European Union members seem fine with surrendering their sovereign powers to supranational bodies and appear ever ready to surrender ours as well. What they and others do is their business, but it shouldn’t be ours. The imperative some Americans now feel to “do something” risks putting the U.S. in the hypocritical position of invoking the ICC when it suits us, but not otherwise. We should continue ignoring the ICC because of its fundamental flaws from America’s perspective, and instead support sounder alternatives.
Ukraine provides an excellent test case. The crimes were committed there; the overwhelming mass of evidence is there; and Ukraine remains a viable state whose prosecutors have already begun their work. ICC supporters, for their own ideological reasons, say Ukrainian courts are biased and unable to administer evenhanded justice. Even some Ukrainians favor washing their hands of this burden. Nations don’t mature politically, however, by ducking responsibility, fearing they might be imperfect. Neither America nor Ukraine should succumb to these temptations. When national courts afford equal justice to all, they validate constitutional, democratic legitimacy and sovereignty. If colonial courts in 1770 could conduct fair trials of the Boston Massacre’s perpetrators, represented by John Adams no less, why should we assume today’s Ukrainian courts can’t also measure up?
ICC supporters say Ukrainian courts can render only mundane judgments, whereas Russian defendants should be charged with “war crimes” and “crimes against humanity”—offenses within the ICC’s jurisdiction. “Mundane” crimes like murder, rape, torture, arson and destruction of property are insufficiently condemnatory of Russia’s behavior, they say. This is a fundamentally political argument, revealing precisely why the ICC is in key respects a political and not a judicial body, devoid of effective constitutional or democratic control. Clear-eyed people world-wide can see and understand what Ukrainian courts will reveal. We need no schooling by Platonic Guardians in The Hague.

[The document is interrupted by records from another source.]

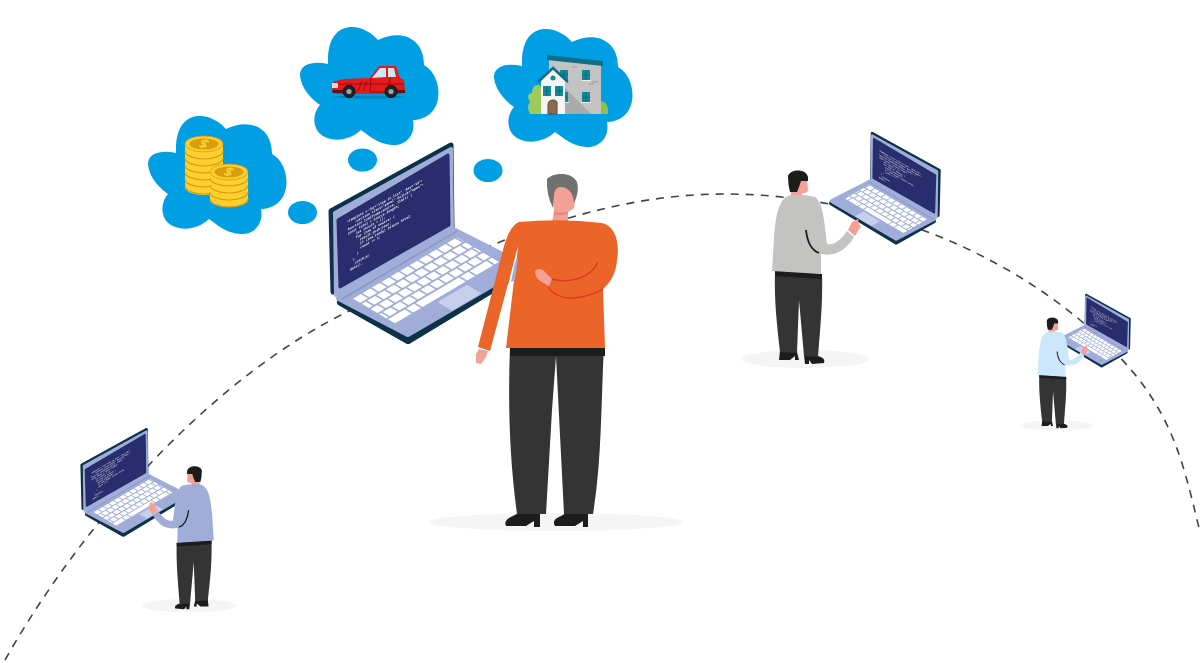
<!DOCTYPE html>
<html lang="en">
<head>
<meta charset="utf-8">
<title>Developers and their goals</title>
<style>
:root {
  --paper: #ffffff;
  --thought: #009fe3;
  --case: #0c3149;
  --metal: #a0add8;
  --screen: #272d6d;
  --pad: #c6cfeb;
  --skin: #f3a097;
  --skin-shade: #e8877f;
  --ink: #1c1c1c;
  --trousers: #343434;
  --shadow: #f5f5f5;
  --orange: #eb6428;
  --fold: #e4322b;
  --gold: #fdcf2f;
  --gold-dark: #d99d10;
  --car: #e31b1b;
  --wall: #c3c3c3;
  --roof: #0f6e86;
  --window: #138a99;
}
html, body { margin: 0; overflow: hidden; background: var(--paper); }
svg.stage { display: block; width: 1200px; height: 663px; }
.code { font: 700 3.5px "Noto Sans Mono", "Liberation Mono", monospace; fill: #fff; white-space: pre; }
.trail { fill: none; stroke: #444; stroke-width: 1.6; stroke-dasharray: 8 7; }
.keys { fill: none; stroke: #fff; stroke-width: 7.2; stroke-dasharray: 8 1.6; }
.shirt { fill: currentColor; }
.blue { color: #a0add8; }
.grey { color: #c3c3c2; }
.sky { color: #cce7fb; }
.cloud { fill: var(--thought); }
</style>
</head>
<body>
<svg class="stage" viewBox="0 0 1200 663" role="img" aria-label="Four people coding on laptops along a dashed arc, one dreaming of money, a car and a house">
  <defs>
    <path id="cloud" d="M28 37C27 8 40 0 52 0C62 0 72 6 78 13C100 2 124 10 124 38C136 45 140 60 138 72C135 88 122 93 113 93C116 110 104 119 92 118C78 117 68 108 61 103C50 113 36 115 25 110C13 105 11 88 20 78C6 68 0 56 0 47C1 36 15 34 28 37Z"/>
    <ellipse id="bubble" rx="14.5" ry="11.5"/>

    <text id="code" class="code">
      <tspan x="0" y="0">&lt;template v-for="item in list" :key="id"&gt;</tspan>
      <tspan x="9" y="4">&lt;section class="panel" @click="open"&gt;</tspan>
      <tspan x="0" y="8">function loadItems(source, limit) {</tspan>
      <tspan x="0" y="12">const total = source.length;</tspan>
      <tspan x="9" y="16">let result = [];</tspan>
      <tspan x="9" y="20">for (row of source) {</tspan>
      <tspan x="13" y="24">result.push(row);</tspan>
      <tspan x="13" y="28">if (row.ready) return total;</tspan>
      <tspan x="13" y="32">count += 1;</tspan>
      <tspan x="9" y="36">}</tspan>
      <tspan x="4" y="40">}</tspan>
      <tspan x="4" y="44">.catch(e)</tspan>
      <tspan x="0" y="48">done();</tspan>
    </text>

    <g id="laptop">
      <g stroke-linejoin="round">
        <path fill="var(--case)" stroke="var(--case)" stroke-width="8" d="M341 302L455 236L524 270L408 340Z"/>
        <path fill="var(--case)" stroke="var(--case)" stroke-width="5" d="M331 211L451 145L452 229L333 292Z"/>
        <path fill="var(--metal)" stroke="var(--metal)" stroke-width="4" d="M335 213L451 149L452 229L336 295Z"/>
        <path fill="var(--metal)" stroke="var(--metal)" stroke-width="6" d="M339 298L455 231L524 266L408 334Z"/>
        <path fill="var(--screen)" stroke="var(--screen)" stroke-width="3" d="M338 220L448 155L449 225L340 287Z"/>
      </g>
      <g transform="matrix(.98 -.58 .97 .57 340 298)">
        <path class="keys" d="M6 11H112"/>
        <path class="keys" stroke-dashoffset="4" d="M6 20H112"/>
        <path class="keys" stroke-dashoffset="1" d="M6 29H112"/>
        <path class="keys" stroke-dashoffset="6" d="M6 38H112"/>
        <path class="keys" style="stroke-dasharray:17 1.6 8 1.6 44 1.6 8 1.6" d="M6 47H112"/>
        <rect x="46" y="54" width="30" height="15" fill="var(--pad)"/>
        <path d="M0 2H118" stroke="#7f8cc0" stroke-width="1"/>
      </g>
    </g>

    <g id="coder">
      <ellipse cx="805" cy="359" rx="64" ry="9" fill="var(--shadow)"/>
      <path fill="var(--ink)" d="M780 351L797 352L799 360H795V356L790 360H779ZM804 355L818 356Q826 358 824 363L812 364L809 360V364H805Z"/>
      <path fill="var(--trousers)" d="M775 270L822 274C823 303 820 330 818 357L804 356L799 300L797 353L780 352C777 325 774 300 775 270Z"/>
      <path fill="var(--ink)" d="M775 270L822 274V279L775 276Z"/>
      <path fill="var(--skin)" d="M795 180L807 179L808 191Q805 194 802 193V199H791V190Z"/>
      <path fill="var(--ink)" d="M788 176C790 169 806 168 808 177V181H801L799 187L797 192H790Q788 185 788 176Z"/>
      <path fill="var(--skin)" d="M848 230L852 222L858 219L859 224L861 226L855 236Z"/>
      <path class="shirt" d="M792 195C779 196 776 214 774 238L772 271L821 274L821 254C836 257 847 249 854 237L847 231C842 239 834 246 827 244C825 230 824 203 815 197Q803 194 792 195Z"/>
      <path fill="none" stroke="var(--ink)" stroke-width="1.8" d="M806 230Q808 249 819 253"/>
    </g>

    <g id="coin-top">
      <ellipse rx="19" ry="8" fill="var(--gold)" stroke="var(--gold-dark)" stroke-width=".8"/>
      <ellipse rx="14.5" ry="5.5" fill="var(--gold-dark)"/>
      <path d="M5 -2C1 -5 -4 -3 -1 -.5C3 1 4 4 -5 2M3 -4L-3 4" fill="none" stroke="var(--gold)" stroke-width="1.7"/>
    </g>
    <path id="coin-edge" d="M-19 0A19 8 0 0 0 19 0" fill="none" stroke="var(--gold-dark)" stroke-width="1.2"/>
    <g id="house-window">
      <rect width="8" height="10" fill="var(--window)"/>
      <path d="M4 0V10M0 5H8" stroke="#0c6272" stroke-width=".8"/>
      <path d="M-1 10.5H9" stroke="#eee" stroke-width="1"/>
    </g>
  </defs>

  <path class="trail" d="M5 660C90 510 220 375 345 313S590 194 725 194S990 245 1080 320S1180 450 1200 532"/>

  <g id="thoughts">
    <g class="cloud">
      <use href="#cloud" x="148" y="116"/>
      <use href="#cloud" x="300" y="27"/>
      <use href="#cloud" x="494" y="29"/>
      <use href="#bubble" x="302.5" y="212.5"/>
      <use href="#bubble" x="362.5" y="160"/>
      <use href="#bubble" x="488" y="170.5"/>
    </g>

    <g id="money">
      <path fill="var(--gold)" d="M185 144H223V187A19 8 0 0 1 185 187Z"/>
      <use href="#coin-edge" x="204" y="151"/><use href="#coin-edge" x="204" y="158"/><use href="#coin-edge" x="204" y="165"/>
      <use href="#coin-edge" x="204" y="172"/><use href="#coin-edge" x="204" y="179"/><use href="#coin-edge" x="204" y="186"/>
      <use href="#coin-top" x="204" y="144"/>
      <path fill="var(--gold)" d="M210 172H248V199A19 8 0 0 1 210 199Z"/>
      <use href="#coin-edge" x="229" y="178"/><use href="#coin-edge" x="229" y="185"/>
      <use href="#coin-edge" x="229" y="192"/><use href="#coin-edge" x="229" y="199"/>
      <use href="#coin-top" x="229" y="172"/>
    </g>

    <g id="car">
      <ellipse cx="369" cy="97" rx="36" ry="1.5" fill="#0582bd"/>
      <path fill="var(--car)" d="M333 82L343 79L370 78L379 66H396L400 78L404 80L405 92L400 94H338L332 92Z"/>
      <path fill="#cfe6f3" d="M372 78L380 68H386V77ZM388 68H394L396 77H388Z"/>
      <path fill="none" stroke="#960d12" stroke-width="1" d="M334 84H404M371 79L370 92H388L390 78M358 91L362 81M363 91L367 81"/>
      <rect x="332" y="83" width="6" height="5" fill="#f6d7c6"/>
      <path fill="#6b0e14" d="M332 90H343V93H333ZM397 90H405V93H397Z"/>
      <g fill="#20242a" stroke="#0b0d10" stroke-width="1">
        <circle cx="349" cy="91.500" r="6"/><circle cx="391" cy="91.500" r="6"/>
      </g>
      <g fill="#9aa3ab"><circle cx="349" cy="91.500" r="2.600"/><circle cx="391" cy="91.500" r="2.600"/></g>
    </g>

    <g id="house">
      <path fill="#9ccb5c" d="M530 114Q526 106 530 102Q525 94 532 93Q532 84 539 85Q545 87 544 114Z"/>
      <path fill="#8cbf50" d="M598 114Q596 104 602 101Q609 103 608 114Z"/>
      <path fill="var(--wall)" d="M549 59L601 64V114H549Z"/>
      <path fill="#aaa" d="M565 88L591 114H565Z"/>
      <path fill="var(--roof)" d="M547 55L603 61V66L547 60Z"/>
      <use href="#house-window" x="560" y="70"/><use href="#house-window" x="582" y="70"/>
      <use href="#house-window" x="560" y="92"/><use href="#house-window" x="582" y="92"/>
      <path stroke="#999" d="M592 82H598M589 84H594M572 67H577"/>
      <path fill="#f5f5f3" d="M541 114V80L553 69L565 80V114Z"/>
      <path fill="none" stroke="var(--roof)" stroke-width="2.500" d="M538 82L553 68L568 82"/>
      <circle cx="553" cy="78" r="2.500" fill="var(--window)"/>
      <use href="#house-window" x="543" y="86"/><use href="#house-window" x="555" y="86"/>
      <path fill="#8c6a52" stroke="#65493a" d="M548 114V105Q548 100 553 100T557 105V114Z"/>
    </g>
  </g>

  <g id="coder-left">
    <use href="#laptop" transform="matrix(.54 0 0 .54 -97 351)"/>
    <use href="#code" transform="matrix(.46 -.27 .03 .54 91 474)"/>
    <use href="#coder" class="blue" transform="matrix(-.74 0 0 .74 785 340)"/>
  </g>

  <g id="coder-right">
    <use href="#laptop" transform="matrix(-.56 0 0 .56 1124.700 52)"/>
    <use href="#code" transform="matrix(.49 .28 0 .56 879 151)"/>
    <use href="#coder" class="grey"/>
  </g>

  <g id="coder-far">
    <use href="#laptop" transform="matrix(-.366 0 0 .366 1251 241.600)"/>
    <use href="#code" transform="matrix(.32 .18 0 .366 1090 307)"/>
    <use href="#coder" class="sky" transform="matrix(.572 0 0 .572 596 220)"/>
  </g>

  <g id="dreamer">
    <use href="#laptop"/>
    <use href="#code" transform="matrix(.88 -.48 .06 1 347 223)"/>
    <ellipse cx="556" cy="522" rx="127" ry="9" fill="var(--shadow)"/>
    <path fill="var(--ink)" d="M540 512V527H534V521L526 526H506Q503 520 513 516L520 512ZM588 512V527H583V521L575 526H555Q551 520 561 516L568 512Z"/>
    <path fill="var(--trousers)" d="M510 346H604C601 400 602 460 593 514H564L556 356L552 410L546 514H517C509 455 508 400 510 346Z"/>
    <rect x="510" y="346" width="95" height="10" fill="var(--ink)"/>
    <path fill="var(--skin)" d="M479 349L488 351L486 357L481 364L476 363V354Z"/>
    <path fill="var(--skin)" d="M552 184H577L574 208L568 212V222H552L554 211Z"/>
    <path fill="var(--skin-shade)" d="M554 211Q562 214 568 211L567 214Q560 216 554 215Z"/>
    <path fill="#717171" d="M547 179C553 173 571 171 577 182C579 190 577 197 574 203Q574 193 566 188Q555 184 554 195L553 208Q546 194 547 179Z"/>
    <path fill="var(--orange)" d="M519 222Q562 218 602 223C615 226 620 242 617 260C616 273 611 282 603 289L605 348H506L518 247L490 351L478 347L503 250Q509 226 519 222Z"/>
    <path fill="var(--paper)" d="M518 246L508 322L499 320Z"/>
    <path fill="var(--metal)" d="M518 258L515 280L511 282L515 262Z"/>
    <path fill="none" stroke="var(--fold)" stroke-width="1.300" d="M551 279C570 284 591 278 598 262M548 287Q556 299 575 298Q592 296 603 289"/>
    <path fill="var(--skin)" d="M535 271Q539 267 544 271L552 279L549 286L540 281Q535 277 535 271Z"/>
  </g>
</svg>
</body>
</html>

Even better would be a new Russia conducting criminal prosecutions. Vladimir Putin’s rule won’t last forever. How countries handle war crimes and human-rights abuses committed in their names is the truest test of, and the best way to achieve, real political maturity. Allowing a successor regime to shrug off moral responsibility for reckoning with the nation’s past is erroneous. Ceding authority to a distant international body is cowardice, not enhanced maturity.
Certainly, risk of mistake and failure is ever present, but without taking that risk, there is no easy national path back to trustworthiness and honor. Even worse, shirking enables future autocrats to assert that Russia was sold out by traitors and foreigners. Read “Mein Kampf” for the road map.
Especially if very few defendants come into Ukrainian custody, a new Russian government would have considerable work to do. Post-1989 regime change across the former Soviet bloc required successor authorities to confront their nations’ unsavory pasts. Some, such as former East Germany and Hungary, responded with prosecutions; others, such as Czechoslovakia, with procedures similar to the truth-and-reconciliation model South Africa followed after apartheid, or a mixture of approaches. The victors in 1945 began Germany’s de-Nazification, but elected German governments continued it.
Choosing the right judicial decision-maker isn’t an arcane jurisdictional issue, nor is it deferrable to the vague future. American leadership can significantly enhance Ukraine’s principled national sovereignty and remind Russians that their ultimate place in history is in their hands, not in a distant international court.
Mr. Bolton is author of “The Room Where It Happened: A White House Memoir.” He served as the president’s national security adviser, 2018-19, and ambassador to the United Nations, 2005-06.